**Work order:** Which lines in the records below contain the word "patches"? Copy each one out.
──────── Records provided ────────
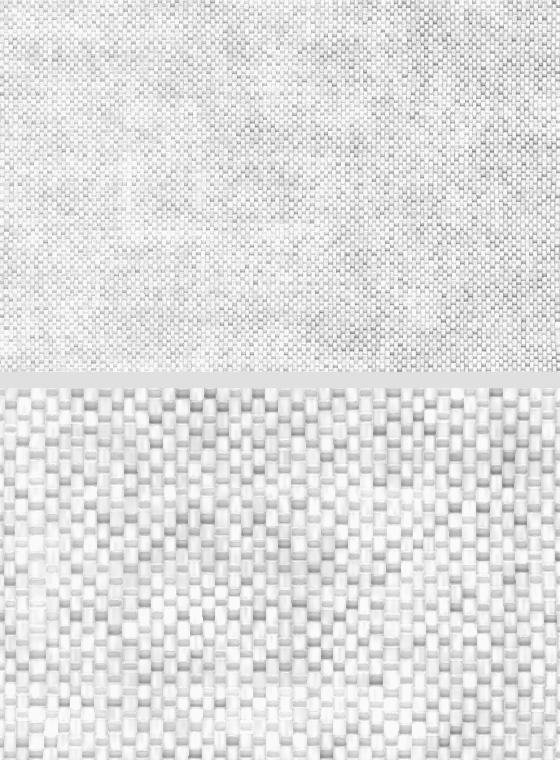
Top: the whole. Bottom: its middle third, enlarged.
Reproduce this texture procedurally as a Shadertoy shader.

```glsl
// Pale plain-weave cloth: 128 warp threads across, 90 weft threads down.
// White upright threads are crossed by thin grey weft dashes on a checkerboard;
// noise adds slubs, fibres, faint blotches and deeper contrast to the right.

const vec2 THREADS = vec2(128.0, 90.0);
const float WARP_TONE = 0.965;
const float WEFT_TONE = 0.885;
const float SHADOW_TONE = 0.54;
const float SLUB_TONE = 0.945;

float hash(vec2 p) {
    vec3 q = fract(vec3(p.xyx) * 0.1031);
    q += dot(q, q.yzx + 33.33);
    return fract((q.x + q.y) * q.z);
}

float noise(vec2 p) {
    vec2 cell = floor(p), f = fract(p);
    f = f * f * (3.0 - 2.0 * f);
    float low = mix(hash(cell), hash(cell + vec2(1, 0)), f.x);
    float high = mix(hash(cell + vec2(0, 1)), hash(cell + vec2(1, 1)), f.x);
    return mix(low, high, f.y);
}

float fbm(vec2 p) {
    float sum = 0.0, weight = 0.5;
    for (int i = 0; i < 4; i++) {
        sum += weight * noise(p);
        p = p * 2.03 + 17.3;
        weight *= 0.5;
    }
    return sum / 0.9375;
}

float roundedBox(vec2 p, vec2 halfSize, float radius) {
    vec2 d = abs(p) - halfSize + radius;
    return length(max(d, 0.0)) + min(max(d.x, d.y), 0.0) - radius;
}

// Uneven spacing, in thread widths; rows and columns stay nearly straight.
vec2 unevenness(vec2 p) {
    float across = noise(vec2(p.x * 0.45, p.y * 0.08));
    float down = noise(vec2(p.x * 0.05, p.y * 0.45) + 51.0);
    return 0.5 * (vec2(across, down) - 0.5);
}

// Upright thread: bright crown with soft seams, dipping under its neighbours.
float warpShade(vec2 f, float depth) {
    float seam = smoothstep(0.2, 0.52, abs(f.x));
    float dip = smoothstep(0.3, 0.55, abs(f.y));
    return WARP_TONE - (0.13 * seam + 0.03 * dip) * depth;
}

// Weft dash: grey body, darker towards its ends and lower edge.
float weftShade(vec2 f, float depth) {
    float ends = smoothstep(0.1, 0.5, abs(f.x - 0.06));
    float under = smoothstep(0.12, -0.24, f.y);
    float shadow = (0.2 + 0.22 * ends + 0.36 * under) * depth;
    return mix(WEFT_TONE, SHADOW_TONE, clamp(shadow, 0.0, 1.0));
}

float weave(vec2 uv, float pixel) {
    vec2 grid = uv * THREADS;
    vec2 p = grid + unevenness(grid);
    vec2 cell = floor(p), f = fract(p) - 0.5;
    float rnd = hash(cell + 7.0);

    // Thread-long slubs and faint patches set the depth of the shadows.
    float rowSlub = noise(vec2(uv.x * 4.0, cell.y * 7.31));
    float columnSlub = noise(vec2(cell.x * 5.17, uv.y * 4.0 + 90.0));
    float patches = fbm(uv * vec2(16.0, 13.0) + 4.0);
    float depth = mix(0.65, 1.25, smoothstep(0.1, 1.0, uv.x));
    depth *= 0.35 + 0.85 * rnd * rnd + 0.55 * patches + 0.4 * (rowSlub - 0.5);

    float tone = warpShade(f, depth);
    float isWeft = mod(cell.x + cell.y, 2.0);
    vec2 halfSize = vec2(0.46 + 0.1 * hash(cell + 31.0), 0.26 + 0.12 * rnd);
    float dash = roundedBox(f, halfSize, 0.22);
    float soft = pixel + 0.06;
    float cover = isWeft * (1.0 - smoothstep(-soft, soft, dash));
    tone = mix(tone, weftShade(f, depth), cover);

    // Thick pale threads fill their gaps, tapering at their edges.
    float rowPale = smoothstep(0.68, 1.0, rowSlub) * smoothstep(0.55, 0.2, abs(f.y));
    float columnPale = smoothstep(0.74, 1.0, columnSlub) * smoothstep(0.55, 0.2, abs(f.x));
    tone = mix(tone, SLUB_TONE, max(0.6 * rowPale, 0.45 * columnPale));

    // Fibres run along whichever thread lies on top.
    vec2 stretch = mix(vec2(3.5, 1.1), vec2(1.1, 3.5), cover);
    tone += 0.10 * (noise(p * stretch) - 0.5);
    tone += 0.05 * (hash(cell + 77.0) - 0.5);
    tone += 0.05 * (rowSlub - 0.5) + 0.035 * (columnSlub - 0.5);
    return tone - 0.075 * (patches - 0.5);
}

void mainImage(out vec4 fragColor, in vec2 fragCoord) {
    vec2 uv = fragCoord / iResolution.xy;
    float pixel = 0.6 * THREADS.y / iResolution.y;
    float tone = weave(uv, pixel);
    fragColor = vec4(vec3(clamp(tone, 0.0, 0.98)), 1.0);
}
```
────────
──────── Records provided ────────
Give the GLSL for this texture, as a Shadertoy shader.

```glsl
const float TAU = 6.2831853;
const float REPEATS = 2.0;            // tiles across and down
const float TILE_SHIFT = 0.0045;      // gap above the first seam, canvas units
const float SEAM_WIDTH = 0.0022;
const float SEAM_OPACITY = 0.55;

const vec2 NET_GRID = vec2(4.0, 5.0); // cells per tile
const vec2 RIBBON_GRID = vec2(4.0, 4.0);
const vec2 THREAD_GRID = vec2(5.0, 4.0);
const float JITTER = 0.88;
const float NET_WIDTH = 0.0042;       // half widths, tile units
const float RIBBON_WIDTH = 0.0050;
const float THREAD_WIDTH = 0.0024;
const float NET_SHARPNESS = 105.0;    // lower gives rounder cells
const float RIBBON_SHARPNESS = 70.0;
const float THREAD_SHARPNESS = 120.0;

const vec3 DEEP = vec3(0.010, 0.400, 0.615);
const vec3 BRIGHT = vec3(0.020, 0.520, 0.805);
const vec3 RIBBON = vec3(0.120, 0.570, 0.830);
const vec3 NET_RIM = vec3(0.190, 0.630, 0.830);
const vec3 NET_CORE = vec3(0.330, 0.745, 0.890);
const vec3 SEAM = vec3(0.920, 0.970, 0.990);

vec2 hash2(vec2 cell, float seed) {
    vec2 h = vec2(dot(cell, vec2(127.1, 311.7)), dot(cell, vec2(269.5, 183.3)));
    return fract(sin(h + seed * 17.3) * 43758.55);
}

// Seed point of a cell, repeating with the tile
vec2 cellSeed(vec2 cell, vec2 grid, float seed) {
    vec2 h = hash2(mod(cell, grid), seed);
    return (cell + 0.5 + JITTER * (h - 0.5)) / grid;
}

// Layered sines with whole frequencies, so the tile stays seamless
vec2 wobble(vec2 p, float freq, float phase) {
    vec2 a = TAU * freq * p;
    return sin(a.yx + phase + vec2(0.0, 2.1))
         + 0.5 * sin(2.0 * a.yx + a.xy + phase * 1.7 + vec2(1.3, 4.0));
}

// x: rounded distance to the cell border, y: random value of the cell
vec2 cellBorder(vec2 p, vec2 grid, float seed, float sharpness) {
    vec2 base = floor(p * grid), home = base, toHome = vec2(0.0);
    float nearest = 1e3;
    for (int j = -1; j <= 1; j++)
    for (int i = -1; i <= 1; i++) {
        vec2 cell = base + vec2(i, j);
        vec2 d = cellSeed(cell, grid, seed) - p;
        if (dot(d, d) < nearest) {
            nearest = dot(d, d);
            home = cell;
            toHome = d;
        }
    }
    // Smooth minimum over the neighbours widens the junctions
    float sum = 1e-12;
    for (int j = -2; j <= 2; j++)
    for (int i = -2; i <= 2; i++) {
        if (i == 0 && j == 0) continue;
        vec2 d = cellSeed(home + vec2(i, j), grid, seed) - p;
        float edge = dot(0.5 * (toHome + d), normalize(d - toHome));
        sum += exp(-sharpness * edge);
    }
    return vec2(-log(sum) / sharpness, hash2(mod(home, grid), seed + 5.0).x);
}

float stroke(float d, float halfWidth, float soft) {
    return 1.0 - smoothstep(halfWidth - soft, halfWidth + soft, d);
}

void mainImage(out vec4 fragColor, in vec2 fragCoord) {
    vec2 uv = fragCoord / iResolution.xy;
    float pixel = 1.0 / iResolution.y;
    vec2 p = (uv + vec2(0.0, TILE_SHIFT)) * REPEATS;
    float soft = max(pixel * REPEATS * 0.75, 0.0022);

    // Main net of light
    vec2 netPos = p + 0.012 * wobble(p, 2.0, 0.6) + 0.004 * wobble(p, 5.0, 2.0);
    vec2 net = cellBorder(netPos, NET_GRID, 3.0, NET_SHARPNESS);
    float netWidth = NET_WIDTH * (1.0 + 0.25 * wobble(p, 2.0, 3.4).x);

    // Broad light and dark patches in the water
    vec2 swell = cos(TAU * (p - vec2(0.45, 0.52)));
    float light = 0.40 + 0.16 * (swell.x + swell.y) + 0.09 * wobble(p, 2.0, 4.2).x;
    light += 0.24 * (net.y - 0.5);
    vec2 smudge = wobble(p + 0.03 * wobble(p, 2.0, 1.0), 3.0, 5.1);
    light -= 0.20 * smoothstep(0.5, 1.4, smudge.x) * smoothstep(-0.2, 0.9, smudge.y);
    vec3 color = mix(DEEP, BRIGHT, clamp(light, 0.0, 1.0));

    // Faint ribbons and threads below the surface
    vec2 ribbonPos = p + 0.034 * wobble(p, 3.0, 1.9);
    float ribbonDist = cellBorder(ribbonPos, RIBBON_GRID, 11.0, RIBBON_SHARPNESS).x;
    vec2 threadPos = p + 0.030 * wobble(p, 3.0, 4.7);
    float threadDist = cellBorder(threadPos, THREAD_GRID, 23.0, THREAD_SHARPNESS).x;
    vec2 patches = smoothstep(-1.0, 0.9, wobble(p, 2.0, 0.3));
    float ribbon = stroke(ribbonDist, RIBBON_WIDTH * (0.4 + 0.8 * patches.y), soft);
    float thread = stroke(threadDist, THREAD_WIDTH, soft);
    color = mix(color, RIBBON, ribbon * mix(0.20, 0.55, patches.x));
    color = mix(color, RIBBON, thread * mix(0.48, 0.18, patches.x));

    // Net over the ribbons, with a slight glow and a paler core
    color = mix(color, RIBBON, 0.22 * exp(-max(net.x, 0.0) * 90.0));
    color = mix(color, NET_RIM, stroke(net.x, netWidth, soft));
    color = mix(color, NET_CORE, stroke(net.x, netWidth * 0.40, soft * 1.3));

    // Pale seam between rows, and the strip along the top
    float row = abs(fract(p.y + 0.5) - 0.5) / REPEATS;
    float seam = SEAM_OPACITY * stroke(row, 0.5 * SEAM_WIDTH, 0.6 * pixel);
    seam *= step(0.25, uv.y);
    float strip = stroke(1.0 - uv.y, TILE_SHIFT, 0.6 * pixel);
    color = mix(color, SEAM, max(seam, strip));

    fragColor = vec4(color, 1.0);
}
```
────────
──────── Records provided ────────
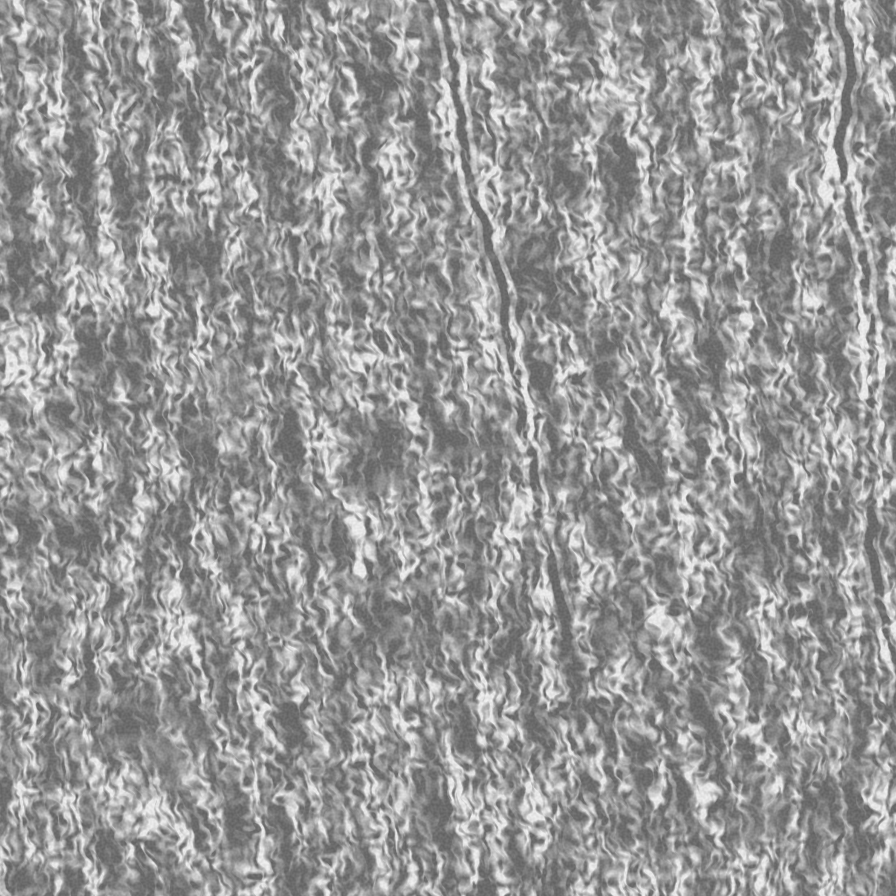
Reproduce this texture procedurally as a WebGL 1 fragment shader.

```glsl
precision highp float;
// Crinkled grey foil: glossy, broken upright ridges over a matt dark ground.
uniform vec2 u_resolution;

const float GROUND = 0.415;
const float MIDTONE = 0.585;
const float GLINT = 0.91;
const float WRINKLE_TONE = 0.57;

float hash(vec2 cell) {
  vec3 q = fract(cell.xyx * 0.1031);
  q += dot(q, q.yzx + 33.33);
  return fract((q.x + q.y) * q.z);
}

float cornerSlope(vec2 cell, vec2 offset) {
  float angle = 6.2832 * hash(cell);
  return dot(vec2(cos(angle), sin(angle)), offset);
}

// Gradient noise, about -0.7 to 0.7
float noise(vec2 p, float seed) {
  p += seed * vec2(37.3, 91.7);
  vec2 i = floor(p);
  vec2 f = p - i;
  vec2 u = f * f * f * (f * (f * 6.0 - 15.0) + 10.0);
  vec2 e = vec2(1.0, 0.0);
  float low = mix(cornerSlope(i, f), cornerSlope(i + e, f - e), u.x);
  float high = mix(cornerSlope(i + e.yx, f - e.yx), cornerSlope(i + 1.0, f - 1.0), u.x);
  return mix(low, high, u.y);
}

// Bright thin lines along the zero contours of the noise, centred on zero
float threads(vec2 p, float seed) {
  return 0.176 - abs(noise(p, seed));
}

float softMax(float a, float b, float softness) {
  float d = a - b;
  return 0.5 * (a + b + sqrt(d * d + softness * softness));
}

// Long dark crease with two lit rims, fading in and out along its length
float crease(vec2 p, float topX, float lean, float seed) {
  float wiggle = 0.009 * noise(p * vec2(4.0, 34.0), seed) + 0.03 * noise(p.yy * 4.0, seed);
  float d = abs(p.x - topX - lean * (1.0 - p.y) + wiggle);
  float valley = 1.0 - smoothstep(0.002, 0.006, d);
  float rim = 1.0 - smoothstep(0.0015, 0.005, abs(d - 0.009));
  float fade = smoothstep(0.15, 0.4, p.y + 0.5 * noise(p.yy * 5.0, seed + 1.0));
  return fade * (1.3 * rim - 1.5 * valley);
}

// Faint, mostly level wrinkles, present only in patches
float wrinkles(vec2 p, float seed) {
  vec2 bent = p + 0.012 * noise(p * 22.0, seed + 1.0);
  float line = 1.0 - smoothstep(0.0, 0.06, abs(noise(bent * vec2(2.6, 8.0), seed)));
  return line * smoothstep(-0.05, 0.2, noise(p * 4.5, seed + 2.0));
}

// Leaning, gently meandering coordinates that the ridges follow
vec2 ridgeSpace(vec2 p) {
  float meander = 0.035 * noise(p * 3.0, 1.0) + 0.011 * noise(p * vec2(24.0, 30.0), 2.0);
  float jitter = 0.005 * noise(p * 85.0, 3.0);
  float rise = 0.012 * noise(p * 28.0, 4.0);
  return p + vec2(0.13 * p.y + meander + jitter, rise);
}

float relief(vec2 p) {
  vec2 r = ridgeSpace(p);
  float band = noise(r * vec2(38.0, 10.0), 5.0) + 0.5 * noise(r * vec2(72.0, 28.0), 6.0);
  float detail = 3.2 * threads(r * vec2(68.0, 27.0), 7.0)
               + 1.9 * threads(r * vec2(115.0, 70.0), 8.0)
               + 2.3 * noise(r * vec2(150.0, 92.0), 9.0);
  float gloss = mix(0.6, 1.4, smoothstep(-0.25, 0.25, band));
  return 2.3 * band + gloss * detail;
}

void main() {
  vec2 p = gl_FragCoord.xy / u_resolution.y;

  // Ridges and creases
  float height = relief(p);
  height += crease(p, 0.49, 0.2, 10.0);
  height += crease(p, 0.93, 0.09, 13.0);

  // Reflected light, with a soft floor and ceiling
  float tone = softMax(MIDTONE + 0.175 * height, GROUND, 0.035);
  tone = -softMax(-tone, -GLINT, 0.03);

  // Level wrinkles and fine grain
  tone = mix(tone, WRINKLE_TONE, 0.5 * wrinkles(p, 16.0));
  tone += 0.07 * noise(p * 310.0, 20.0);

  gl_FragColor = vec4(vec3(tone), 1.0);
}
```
────────
**Result:**
    // Thread-long slubs and faint patches set the depth of the shadows.
    float patches = fbm(uv * vec2(16.0, 13.0) + 4.0);
    depth *= 0.35 + 0.85 * rnd * rnd + 0.55 * patches + 0.4 * (rowSlub - 0.5);
    return tone - 0.075 * (patches - 0.5);
    // Broad light and dark patches in the water
    vec2 patches = smoothstep(-1.0, 0.9, wobble(p, 2.0, 0.3));
    float ribbon = stroke(ribbonDist, RIBBON_WIDTH * (0.4 + 0.8 * patches.y), soft);
    color = mix(color, RIBBON, ribbon * mix(0.20, 0.55, patches.x));
    color = mix(color, RIBBON, thread * mix(0.48, 0.18, patches.x));
// Faint, mostly level wrinkles, present only in patches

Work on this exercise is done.